The University of Minnesota has specified that gut bacteria are correlated with colorectal tumor cells. A new study presented at the American Society of Human Genetics (ASHG) 2015 Annual Meeting in Baltimore has revealed that the types of gut bacteria predicts key mutations in colorectal tumors.
The study examined the genetic differences between colorectal tumor cells and healthy colon cells from 44 adults with colorectal cancer and looked for correlations between specific mutations in the tumor cells and the composition of the tumor microbiome.
“Ours was the first study to analyze both of these factors together,” said Michael B. Burns, PhD, a postdoctoral researcher in Dr. Blekhman’s laboratory. “Previous studies have found associations between certain mutations and colorectal cancer, and between certain microbiome characteristics and cancer, but had not integrated the two,” he said.
“We found that it could be possible to genetically classify the colorectal tumor a person has without having to do a biopsy and dissect it,” Dr. Blekhman said. “This could eventually provide a non-invasive and inexpensive approach to inform diagnosis and treatment.”
The study specified that an elevated level of cancer-associated mutations of a person’s tumor cells was associated with a diverse tumor microbiome. Specific mutations in tumor cells were associated with the presence of specific types of bacteria in the microbiome. A method was differentiated to predict the types of mutations present in a tumor based on its microbiome. On average, the method correctly predicted about half of the most common mutations found in the tumor.
“By studying interactions between tumors and the bacteria in their microbiomes, we would better understand the bacteria’s role in causing tumors to form and grow – if they even have such a role – and eventually, we may be able to treat cancer by changing aspects of its microbiome,” Dr. Blekhman said.

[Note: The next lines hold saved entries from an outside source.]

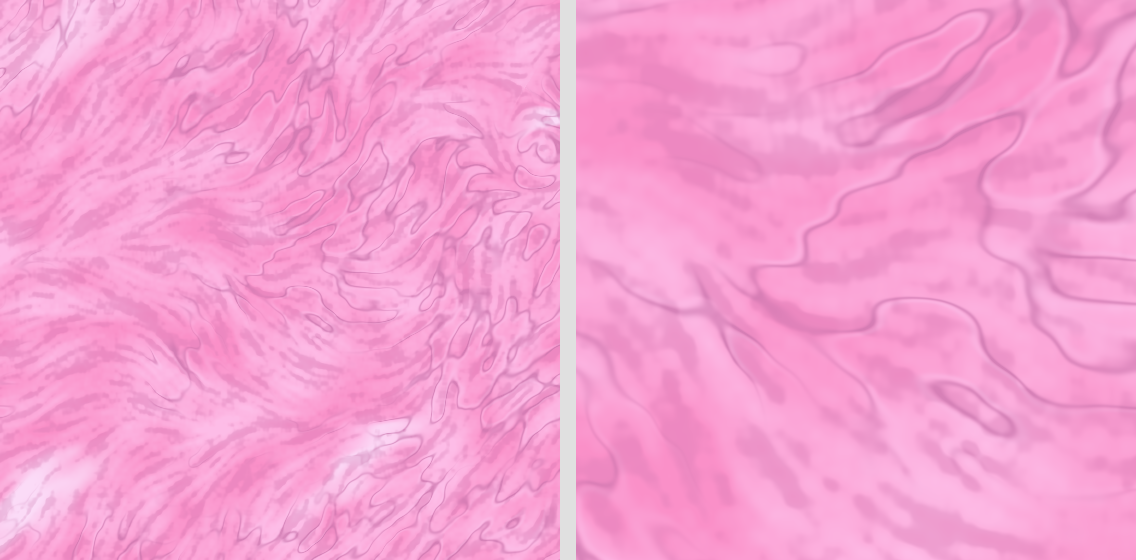
Left, the full canvas; right, a detail of the centre.
Give the GLSL for this texture, as a Shadertoy shader.

```glsl
// Pink stained fibrous tissue: soft strands combed along a curving flow field.
// Noise is averaged along each streamline to make strands, its contours become
// thin mauve creases, and a few pale slits open between the fibres.

float hash(vec2 cell) {
    return fract(sin(dot(cell, vec2(127.1, 311.7))) * 43758.5453);
}

float noise(vec2 p) {
    vec2 cell = floor(p), f = fract(p);
    f = f * f * f * (f * (f * 6.0 - 15.0) + 10.0);
    return mix(mix(hash(cell), hash(cell + vec2(1, 0)), f.x),
               mix(hash(cell + vec2(0, 1)), hash(cell + vec2(1, 1)), f.x), f.y);
}

// Fibre direction: rising diagonals, a sagging bend and an eddy at the right
vec2 flow(vec2 p) {
    vec2 bend = (p - vec2(0.36, 0.42)) * vec2(3.2, 5.0);
    float angle = 0.8 + 1.1 * (noise(p * 3.5 + 7.0) - 0.5) + 1.1 * (noise(p * 10.0) - 0.5);
    angle -= 1.1 * exp(-dot(bend, bend));
    vec2 eddy = p - vec2(0.97, 0.73);
    vec2 around = normalize(vec2(-eddy.y, eddy.x) + 1e-4);
    return normalize(mix(vec2(cos(angle), sin(angle)), around, exp(-50.0 * dot(eddy, eddy))) + 1e-4);
}

// Broad, medium and fine strands, averaged both ways along the streamline
vec3 strands(vec2 p) {
    vec3 total = vec3(0.0), weights = vec3(0.0);
    for (int side = -1; side <= 1; side += 2) {
        vec2 q = p;
        for (int i = 0; i < 8; i++) {
            float t = float(i) / 8.0;
            vec3 weight = exp(-t * t * vec3(1.5, 3.0, 5.0));
            total += weight * vec3(noise(q * 22.0), noise(q * 46.0 + 19.0), noise(q * 95.0 + 41.0));
            weights += weight;
            q += float(side) * 0.008 * flow(q);
        }
    }
    return total / weights;
}

// Soft elongated opening lying along the rising diagonal
float slit(vec2 p, vec2 centre, vec2 size) {
    vec2 d = mat2(0.82, -0.57, 0.57, 0.82) * (p - centre);
    return 1.0 - smoothstep(0.15, 1.0, length(d / size));
}

void mainImage(out vec4 fragColor, in vec2 fragCoord) {
    vec2 p = fragCoord / iResolution.y;
    vec3 strand = strands(p);
    float cloud = noise(p * 4.0 + 11.0) * 0.6 + noise(p * 9.0 + 5.0) * 0.4;
    float grain = noise(p * 130.0) - 0.5;

    // Base pink, from saturated to pale
    float tone = 0.48 + 0.7 * (cloud - 0.5) + 1.5 * (strand.x - 0.5)
               + 1.1 * (strand.z - 0.5) + 0.15 * grain;
    vec3 color = mix(vec3(0.98, 0.565, 0.785), vec3(0.99, 0.71, 0.885), clamp(tone, 0.0, 1.2));

    // Pale slits with strand-frayed edges
    vec2 frayed = p + 0.16 * (strand.xy - 0.5) * vec2(0.6, -0.6);
    float gap = 0.6 * slit(frayed, vec2(0.10, 0.93), vec2(0.26, 0.09));
    gap = max(gap, slit(frayed, vec2(0.04, 0.10), vec2(0.22, 0.075)));
    gap = max(gap, 0.9 * slit(frayed, vec2(0.66, 0.18), vec2(0.20, 0.04)));
    gap = max(gap, slit(frayed, vec2(0.98, 0.79), vec2(0.09, 0.022)));
    color = mix(color, vec3(0.985, 0.86, 0.97), gap);

    // Mauve creases with a pale lip, sparse in the calm left middle
    float folded = noise(p * 6.0 + 3.0) * 0.6 + noise(p * 17.0 + 23.0) * 0.4
                 + 0.28 * smoothstep(0.15, 0.6, distance(p, vec2(0.25, 0.5)));
    folded = smoothstep(0.45, 0.85, folded);
    float crease = exp(-pow((strand.y - 0.5) * 38.0, 2.0)) * folded;
    float lip = exp(-pow((strand.y - 0.56) * 28.0, 2.0)) * folded;
    float shade = smoothstep(0.5, 0.34, strand.z + 0.12 * grain);
    color = mix(color, vec3(0.985, 0.77, 0.93), 0.35 * lip);
    color = mix(color, vec3(0.78, 0.45, 0.67), clamp(0.55 * crease + 0.26 * shade, 0.0, 0.7));

    fragColor = vec4(color, 1.0);
}
```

Reference: Blekhman R et al. (2015 Oct 9). Abstract: Genomic landscape of colorectal tumors shapes the microbiome of the tumor microenvironment. Presented at American Society of Human Genetics 2015 Annual Meeting. Baltimore, Md.